Back somewhere around the end of August, I read where a wise college football soothsayer predicted the University of South Carolina football team would go 7-5 in 2017.
Of course, USC went 8-4, and this sage said if that happened then it was heel-clicking time for Carolina fans considering the youth of the team.
So, should Gamecock Nation be satisfied with the program's progress in the second year under head coach Will Muschamp regardless of what happens against Michigan in the Outback Bowl on Monday? Yes - and no. As for the players, it's an emphatic no.
South Carolina has the chance to win nine games in a season for only the seventh time in program history, but more importantly, a bowl triumph makes a greater statement of what Muschamp has accomplished, and it definitely gives a different look to the public perception of the program on a national level.
While the vast majority of the bowl games outside of the obvious College Football Playoff semifinals and the other "big name" bowls do not have a lot at stake, both USC and the Wolverines definitely have much for which to play.
And for Michigan, just as mentioned above with Carolina, it is that public perception on a nationwide level. A win makes the Wolverines 9-4 and makes it look as though they were victims of a tough Big 10 Conference after winning 10 games in the first two seasons under head coach Jim Harbaugh.
A loss though, coupled with a combined 1-5 record against main rivals Ohio State and Michigan State in Harbaugh's three seasons, makes it
look as though the program has taken a bit of a dip.
Thus, there is quite a bit on the line for both teams, but it is the Gamecocks who should be playing with the chip on their shoulders.

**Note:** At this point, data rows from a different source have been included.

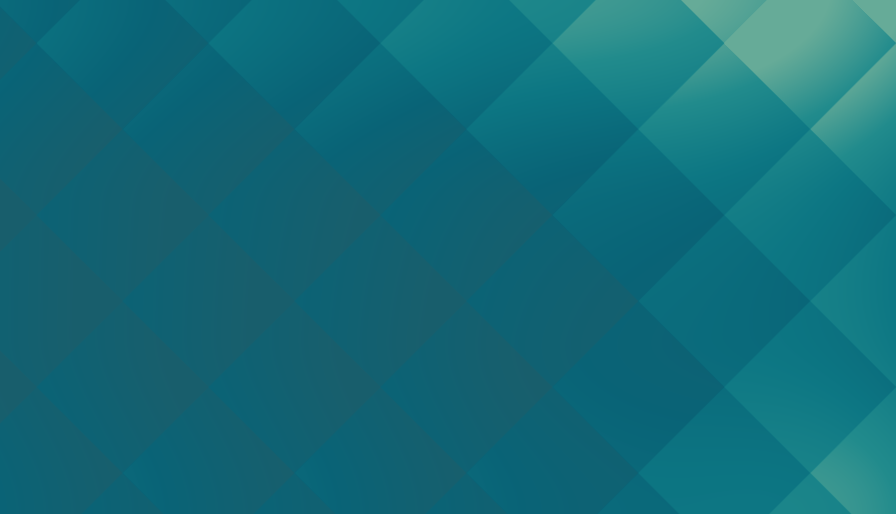
Reproduce this background procedurally as a Shadertoy shader.

```glsl
const float PITCH = 0.3345;               // diamond width, in canvas heights
const vec2 ANCHOR = vec2(0.073, 0.916);   // left corner of one diamond
const float CELL_CONTRAST = 0.28;         // tone drop from left to right corner
const float GLOW_CONTRAST = 0.16;         // extra drop where the ground is bright

const vec3 SLATE = vec3(0.095, 0.370, 0.425);
const vec3 DEEP_BLUE = vec3(0.035, 0.390, 0.465);
const vec3 TEAL = vec3(0.050, 0.465, 0.515);
const vec3 SEA_GREEN = vec3(0.130, 0.545, 0.550);
const vec3 PALE_GREEN = vec3(0.400, 0.670, 0.595);

// Sawtooth from 0 to 1 with a smoothed drop
float saw(float x) {
    float f = fract(x);
    float w = clamp(fwidth(x), 0.0001, 0.5);
    return min(f, (1.0 - f) / w);
}

// Gaussian spot with separate radii
float glow(vec2 p, vec2 center, vec2 radius) {
    vec2 d = (p - center) / radius;
    return exp(-dot(d, d));
}

// Broad light behind the diamonds
float groundTone(vec2 p, float aspect) {
    float tone = 0.06;
    tone += 0.50 * glow(p, vec2(0.83 * aspect, 1.05), vec2(0.75, 0.40));
    tone += 0.24 * glow(p, vec2(aspect, 0.0), vec2(0.35));
    tone += 0.34 * smoothstep(0.52 * aspect, aspect, p.x);
    tone += 0.20 * smoothstep(0.60, 1.0, p.y);
    tone += 0.11 * (1.0 - smoothstep(0.0, 0.35, p.y));
    return tone;
}

// Five-stop colour ramp
vec3 ramp(float t) {
    float s = clamp(t, 0.0, 1.0) * 4.0;
    vec3 color = mix(SLATE, DEEP_BLUE, clamp(s, 0.0, 1.0));
    color = mix(color, TEAL, clamp(s - 1.0, 0.0, 1.0));
    color = mix(color, SEA_GREEN, clamp(s - 2.0, 0.0, 1.0));
    return mix(color, PALE_GREEN, clamp(s - 3.0, 0.0, 1.0));
}

void mainImage(out vec4 fragColor, in vec2 fragCoord) {
    vec2 p = fragCoord / iResolution.y;
    float aspect = iResolution.x / iResolution.y;

    // Diagonal lattice: each cell is lit at its left corner
    vec2 q = (p - ANCHOR) / PITCH;
    float across = 0.5 * (saw(q.x + q.y) + saw(q.x - q.y));

    float ground = groundTone(p, aspect);
    float contrast = CELL_CONTRAST + GLOW_CONTRAST * ground;
    float tone = ground + contrast * (0.5 - across);

    fragColor = vec4(ramp(tone), 1.0);
}
```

Say what you will, but Michigan is regarded as one of the premier programs in the country, regardless of record. South Carolina is not, and that should provide it with plenty of motivation.
The fact USC is debuting a new offensive coordinator in Bryan McLendon adds to the intrigue. McLendon will be calling his first game. He is being considered for the gig on a permanent basis, so how he does will likely have something to do with Muschamp's ultimate decision.
And that raises the question as to what exactly will McLendon do. With predecessor Kurt Roper having been accused of a lack of creativity and no real identity in what he was doing, McLendon is likely to spice things up a bit. However, one has to think he doesn't want to go too overboard in case none of his innovations work.
This leads the Wolverine defense not quite knowing what will be coming its way on Monday, and that could certainly work to Carolina's favor. Michigan though has one of the top defenses in the country, and its prowess may cause USC all kinds of problems.
Also, the knowledge that assistant coach Bobby Bentley has had a few weeks to work with son and Gamecock quarterback Jake Bentley adds to the questions surrounding the offense. South Carolina fans are no doubt hoping that daddy's work causes an amazing transformation to his son's play.
There's no secret that the Wolverines' offensive success hinges on their running game. They have no player with 30 catches and none of the three quarterbacks they've started have had any real success.
Therefore, Carolina would be wise to focus on stopping the run and making Michigan win with its passing game.
This is much easier said than done. Somehow though, I think USC will get enough done to pull out a 23-20 victory.